=== Section Start ===

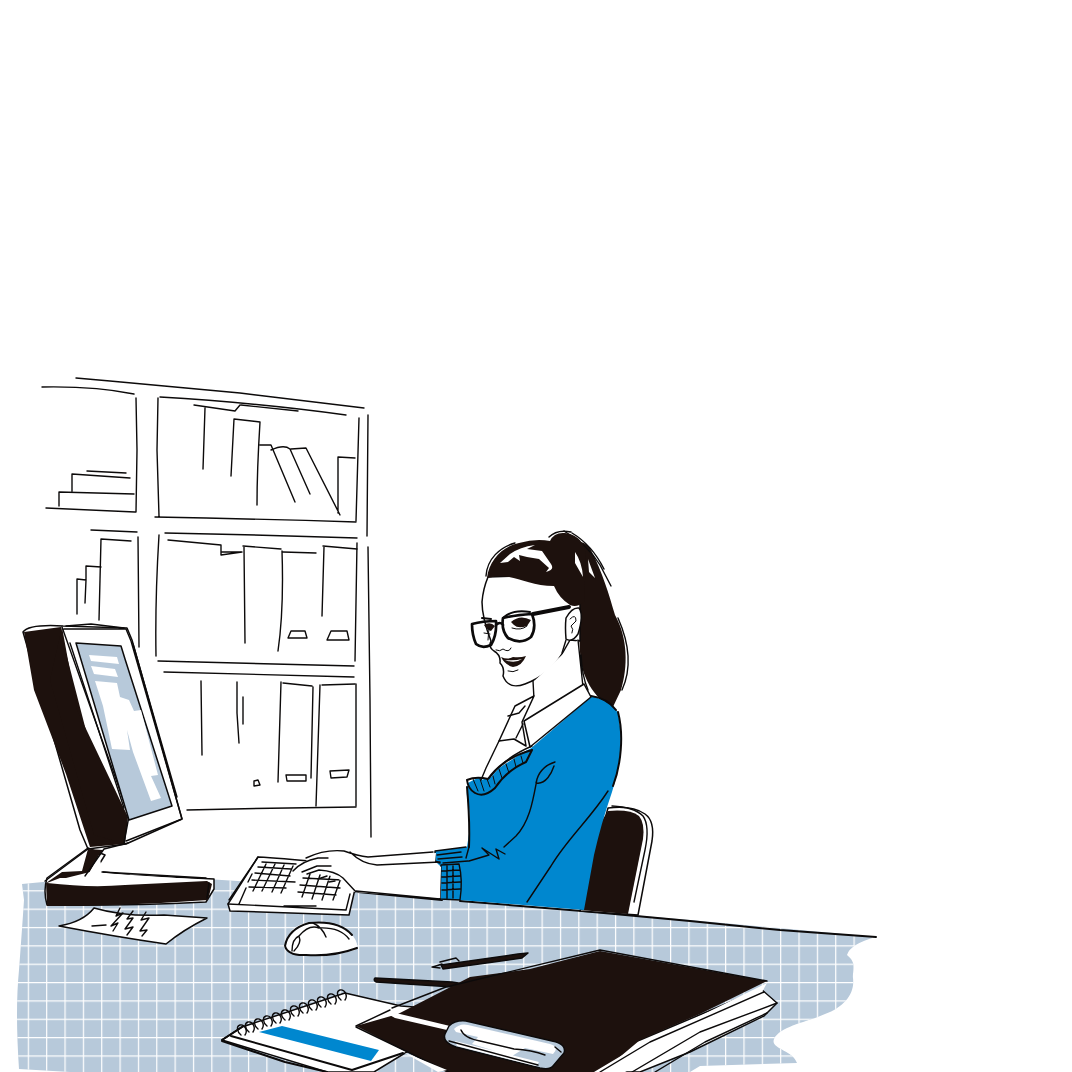
<!DOCTYPE html>
<html lang="en">
<head>
<meta charset="utf-8">
<title>Woman working at an office desk</title>
<style>
:root{--paper:#fff;--ink:#1d110d;--line:#0c0a0a;--blue:#0087cf;--mist:#b7c9da}
html,body{margin:0;background:var(--paper);overflow:hidden}
svg{display:block;width:1072px;height:1072px}
.line{fill:none;stroke:var(--line);stroke-width:1.4;stroke-linecap:round;stroke-linejoin:round}
.fine{stroke-width:1}
.bold{stroke-width:2}
.ink{fill:var(--ink)}
.blue{fill:var(--blue)}
.mist{fill:var(--mist)}
.paper{fill:var(--paper)}
.outlined{stroke:var(--line);stroke-width:1.5;stroke-linejoin:round;stroke-linecap:round}
.grid{fill:none;stroke:var(--paper);stroke-width:1.2}
</style>
</head>
<body>
<svg viewBox="0 0 1072 1072" role="img" aria-label="Ink drawing of a smiling woman with glasses typing at a desk, with a bookcase behind her">
<defs>
<pattern id="desk-grid" x="9.4" y="908.6" width="18.35" height="18.35" patternUnits="userSpaceOnUse">
<path class="grid" d="M0.6 0V18.4M0 0.6H18.4"/>
</pattern>
<path id="desk-shape" d="M22 884Q120 874 238 881L352 890L440 899L585 911L690 920L876 937Q850 944 847 955C858 964 852 971 853 978C855 994 844 1007 825 1014C808 1022 780 1026 774 1039C770 1049 793 1050 797 1063L700 1066L690 1072H70L19 1069Q15 1010 19 970Q22 930 24 900Z"/>
<path id="ring" d="M0 5C-4 2 -5 -4 -1 -5C4 -6 7 1 4 5"/>
</defs>

<g id="bookcase" class="line">
<path d="M76 378L110 381L240 393L364 408M42 387Q95 386 134 394M160 397Q260 403 346 415M368 415L367 536M359 418L356 521M368 547L370 700L371 837M357 543L355 661M356 684L356 806"/>
<path d="M136 398L137 450L136 512M158 398L157 450L159 516M46 508L135 512M155 517Q260 519 356 522M91 530L137 532M138 537L139 647M165 533Q265 535 357 538M159 535Q155 600 156 656M158 661L354 666M164 672L354 677M187 810Q270 808 356 807"/>
<g id="top-shelf">
<path d="M87 471L126 473M72 491V474L130 478M59 506V492L134 494"/>
<path d="M194 405L235 411L240 405M205 408L203 469M231 476L234 419L260 422Q257 470 257 505M241 405L298 411M260 445L271 445L295 502M271 450Q284 444 290 449L310 494M291 449L306 448L340 515M338 513V457L355 458"/>
</g>
<g id="middle-shelf">
<path d="M77 614V579L86 580V566L101 567M99 620L101 539L131 541M86 580L85 603"/>
<path d="M168 540L221 545V555L242 552M222 552H241M243 546L281 549M244 547L245 643M282 551Q284 610 278 651M283 552L316 553M323 546L357 549M324 547L322 616"/>
<path d="M288 638L291 631H305L307 638ZM327 640L331 631H347L349 640Z"/>
</g>
<g id="bottom-shelf">
<path d="M201 681L202 755M237 682V713L239 743M243 697V724M281 682L278 782M283 683L312 686M313 687L311 778M320 685L316 806M322 685L355 684"/>
<path d="M286 775H306V781H287ZM330 771L349 770L347 777L331 778ZM254 786V781L258 780L260 785Z"/>
</g>
</g>

<g id="desk">
<use href="#desk-shape" class="mist"/>
<use href="#desk-shape" fill="url(#desk-grid)"/>
<path class="line bold" d="M358 892L442 900M460 901L582 911L690 921L780 930L876 937"/>
</g>

<g id="chair">
<path class="paper outlined" d="M608 808Q632 805 645 814Q655 821 652 841L638 915L580 911Z"/>
<path class="ink" d="M608 811Q630 809 639 816Q645 823 643 839L628 914L580 910L596 830Z"/>
<path class="line" d="M612 806Q634 807 643 816Q650 826 645 850L634 902"/>
</g>

<g id="woman">
<path id="ponytail" class="ink" d="M563 546Q581 536 590 548C603 573 609 595 615 615C628 638 628 667 621 690L612 709C594 697 581 677 580 652L577 590Z"/>
<path class="line" d="M564 531Q588 545 600 565L611 586M572 533Q592 545 604 569M618 618C630 645 632 668 622 690"/>
<path id="face" class="paper outlined" d="M488 577Q483 589 482 602C482 616 486 628 491 641Q488 647 494 651Q501 655 500 663Q505 668 503 676C507 686 514 688 525 684Q549 675 562 654L570 640L580 641L580 600L545 575Z"/>
<path id="neck" class="paper" d="M533 682L563 654L578 640L582 684L536 716Z"/>
<path class="line" d="M533 681L534 699M562 653L566 640M578 640L583 687M581 655Q582 676 588 690"/>
<path id="ear" class="paper outlined" d="M566 618Q572 607 579 608Q584 615 578 634Q572 643 566 639Q565 627 566 618Z"/>
<path class="line fine" d="M570 619Q576 613 576 621L571 626Q574 629 572 633"/>
<path id="hair" class="ink" d="M487 578C489 560 503 546 519 543Q536 538 550 541Q554 532 565 533C580 535 586 545 586 560L584 602Q577 608 570 605Q559 598 554 586C535 586 521 579 509 577Q499 575 487 578Z"/>
<path class="line" d="M486 576C487 559 500 547 515 543M549 537Q557 529 571 532"/>
<path id="hair-shine" class="paper" d="M500 563L510 554Q520 547 535 545L527 549L542 551L551 564Q555 570 546 572L549 568L539 559L527 557L519 555L520 561L514 557L508 562ZM575 552Q582 562 583 577L575 563ZM588 559L595 578L589 572Z"/>

<g id="features">
<path class="line bold" d="M504 617Q514 609 530 612M482 618L491 619"/>
<path class="ink" d="M511 622Q520 614 531 620L527 626Q518 629 514 625ZM484 625Q490 621 495 626L491 631Q487 630 484 625Z"/>
<path class="line fine" d="M512 628Q521 631 527 626M484 633L490 634M496 650Q500 652 503 649Q509 653 511 648M489 628L488 640"/>
<path class="ink" d="M501 657Q508 660 513 657Q520 658 526 656Q522 666 513 667Q505 665 501 657Z"/>
<path class="paper" d="M505 660Q515 661 522 659Q515 664 505 660Z"/>
<path class="line fine" d="M508 671Q513 673 518 670"/>
</g>
<g id="glasses" class="line">
<path stroke-width="2.7" d="M503 618Q515 615 532 614Q537 627 531 637Q521 645 508 638Q501 630 503 618ZM472 624Q483 621 496 621Q497 635 491 645Q482 649 476 644Q472 635 472 624ZM496 625Q500 621 503 625"/>
<path stroke-width="4" d="M533 614L569 607"/>
</g>

<path id="sweater" class="blue" d="M591 696Q611 701 618 713C623 738 621 764 612 792Q601 824 594 855L584 910L460 900H441V867L435 861V851L467 847Q471 827 469 807Q465 795 468 783Q477 777 485 777L530 748Z"/>
<path id="shirt-front" class="paper" d="M534 696L584 686L592 696L530 749Q507 757 491 777L481 780Q488 762 498 745Z"/>
<path id="collar-left" class="paper outlined" d="M534 696L515 706L499 741L514 739L526 746L522 722Z"/>
<path id="collar-right" class="paper outlined" d="M524 721L584 684L591 697L530 747Z"/>
<path class="line" d="M508 716L519 713L525 706M499 741L486 768L481 780M523 724L516 738M532 746Q504 758 489 778"/>
<path class="line bold" d="M618 712C624 735 621 765 613 786M591 696Q607 698 616 710M467 787Q470 821 469 847M532 750L526 762Q507 770 495 788Q484 798 475 793Q468 789 467 780Q476 776 488 779Q503 758 532 750"/>
<path class="line fine" d="M473 779L478 791M480 779L484 791M487 779L490 787M493 776L495 784M499 769L502 778M506 764L509 773M514 759L516 767M521 756L523 763"/>
<path class="line" d="M555 762Q539 767 536 783C546 785 552 772 554 766M537 779C533 800 530 821 516 836L504 847M608 791C590 819 567 839 551 866L527 902M469 861L489 855L482 848L499 859L496 849L505 854M443 863L468 861M469 847L466 858"/>
<g id="cuffs" class="line">
<path d="M466 847L435 851V861L440 863M437 855L461 852M438 859L462 857M441 865L440 899L460 900Q463 880 459 864ZM447 866V898M453 866V898M442 871L460 870M442 877L460 876M442 883L460 882M442 890L460 889"/>
</g>
</g>

<g id="monitor">
<path class="paper outlined" d="M23 632Q29 624 63 626L127 628L132 640L182 819L126 844L88 849L80 830Z"/>
<path class="ink" d="M24 632L61 627L66 653L90 746L127 822L124 844L90 847L66 774L34 690Z"/>
<path class="ink" d="M62 627L77 710L128 817L125 844L94 835L50 680Z"/>
<path class="paper" d="M63 629L124 629L129 641L179 817L126 840L130 818Z"/>
<path class="line" d="M62 627L129 816L124 843M64 629L126 629L131 641L182 819L126 841M66 626L91 624L124 628"/>
<path class="mist outlined" stroke-width="1" d="M76 643L121 646L125 659L172 806L129 820Z"/>
<path class="paper" d="M89 655L117 657L119 664L91 661ZM91 666L115 669L118 677L94 674ZM95 681L117 683L120 697L129 700L134 711L141 710L158 775L151 776L161 798L151 801L133 752L127 730L130 750L112 749L103 706Z"/>
<path class="line" d="M133 644L177 797M70 643L124 808"/>
<path id="monitor-stand" class="paper outlined" d="M88 848L47 878Q43 891 47 905Q125 906 206 902L214 889V879L130 875L95 871L105 855Z"/>
<path class="ink" d="M88 849L103 850L86 878L60 878L47 883Q90 888 125 885L207 881L212 884L208 900Q125 906 47 906L46 883L62 872L82 871Z"/>
<path class="paper" d="M62 879L90 872L99 855L103 873L206 880Q130 885 62 879Z"/>
<path class="line" d="M88 849L45 881M104 849L128 843M85 876L104 849M102 872L206 878M209 883L207 898"/>
</g>

<g id="loose-note">
<path class="paper outlined" d="M59 926Q83 922 94 908Q125 917 164 915L207 918Q183 930 166 944Q117 937 59 926Z"/>
<path class="line" d="M120 908L116 916L123 913L111 926L118 923L113 931M133 911L127 919L133 918L125 929L133 927L127 935M146 912L141 920L149 918L140 931L147 930L142 936M92 926L106 925"/>
</g>

<g id="keyboard">
<path class="paper outlined" d="M258 857Q280 858 319 862L355 889L349 915L230 911L228 904Z"/>
<path class="line" d="M228 904L346 910L350 894M258 857L229 900M262 862L296 864M248 882L252 874M239 904L246 888M284 906H316"/>
<path class="line" d="M258 867L291 869M255 873L290 876M252 880L295 882M249 887L286 888M266 864L253 891M275 864L262 891M284 865L272 892M293 866L281 893M303 878L342 880M300 885L340 888M298 892L336 895M310 874L302 897M320 875L312 899M330 876L322 900M341 878L333 900"/>
</g>

<g id="hand-and-arm">
<path class="paper" d="M344 852L372 857L436 853L435 862L441 867L440 898L354 892Q344 881 333 876L314 873L293 871Q304 860 318 855Q328 850 344 852Z"/>
<path class="line" d="M306 858Q325 849 344 851Q358 856 368 857L433 852M350 852Q362 864 377 865L440 862M356 891L440 899M293 871Q302 861 318 858L328 858M302 872L317 866L331 866M307 874L319 870Q335 871 343 878L356 892M318 879L327 876M329 882L335 881"/>
</g>

<g id="mouse">
<path class="paper" d="M285 946Q288 925 310 922Q340 920 353 936Q360 945 355 950Q333 957 306 955Q288 956 285 946Z"/>
<path class="line bold" d="M285 946Q288 929 309 923Q339 920 352 935M357 948Q333 957 306 955Q288 956 285 946"/>
<path class="line" d="M313 923Q322 927 326 937M292 951Q292 939 299 936Q302 943 294 951M299 936Q309 924 319 928Q340 927 349 939"/>
</g>

<g id="pens">
<path class="ink outlined" d="M375 978L452 982L465 984L453 987L376 982Q373 980 375 978Z"/>
<path class="ink outlined" d="M441 965L518 954L528 953L522 958L443 969Z"/>
<path class="line" d="M433 967L442 964M432 967L440 968M440 962L456 958L459 961"/>
</g>

<g id="notebook">
<path class="paper outlined" d="M222 1040L242 1027L345 993L401 1006L440 1009L410 1050L374 1072H327Z"/>
<path class="line bold" d="M222 1041L285 1062L327 1072M231 1036L352 1070L403 1053M222 1040L242 1027"/>
<path class="blue" d="M259 1032L282 1026L379 1050L371 1061Z"/>
<g class="line">
<use href="#ring" x="241" y="1030"/><use href="#ring" x="249" y="1027"/><use href="#ring" x="258" y="1024"/><use href="#ring" x="267" y="1021"/><use href="#ring" x="276" y="1018"/><use href="#ring" x="285" y="1015"/><use href="#ring" x="294" y="1011"/><use href="#ring" x="303" y="1008"/><use href="#ring" x="312" y="1005"/><use href="#ring" x="321" y="1002"/><use href="#ring" x="331" y="999"/><use href="#ring" x="341" y="995"/>
</g>
</g>

<g id="clipboard">
<path class="paper outlined" d="M761 989L777 1003L764 1016L690 1052L640 1072H545L640 1040Z"/>
<path class="ink" d="M356 1026L398 1014L470 977L530 969L600 951L767 981L700 1014L640 1040L602 1072H446Z"/>
<path class="paper" d="M767 983L762 992L772 1000L690 1035L625 1072H594L646 1041L700 1016Z"/>
<path class="line" d="M392 1008L446 987L600 950L767 981M356 1026L390 1010M764 992L650 1042L600 1072M777 1003L700 1032L632 1072M767 1013L705 1042L655 1072M356 1027L449 1072"/>
<path class="paper" d="M386 1013L400 1014L450 1026L447 1030L395 1018ZM403 1052L447 1070L438 1072Z"/>
<g id="clip">
<path class="mist outlined" d="M449 1026Q455 1020 466 1021L552 1041Q567 1044 564 1053L553 1066Q550 1070 540 1068L456 1047Q442 1042 445 1034Z"/>
<path class="paper" d="M454 1029Q460 1023 468 1025L550 1044Q560 1047 553 1054L525 1048L512 1056L472 1044L478 1037L456 1032ZM455 1041L539 1062L536 1066L457 1046Z"/>
<path class="line" d="M461 1030Q464 1038 480 1041L514 1049Q532 1050 545 1055M449 1041L538 1065M555 1047L561 1052"/>
</g>
</g>
</svg>
</body>
</html>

=== Section End ===

**How to complete this task:**
Everything starting at the line containing "629L124 629L129 641L179" and ending at the line containing "643L121 646L125 659L172" in the records above should be repeated exactly, and only that.

**Task output:**
<path class="paper" d="M63 629L124 629L129 641L179 817L126 840L130 818Z"/>
<path class="line" d="M62 627L129 816L124 843M64 629L126 629L131 641L182 819L126 841M66 626L91 624L124 628"/>
<path class="mist outlined" stroke-width="1" d="M76 643L121 646L125 659L172 806L129 820Z"/>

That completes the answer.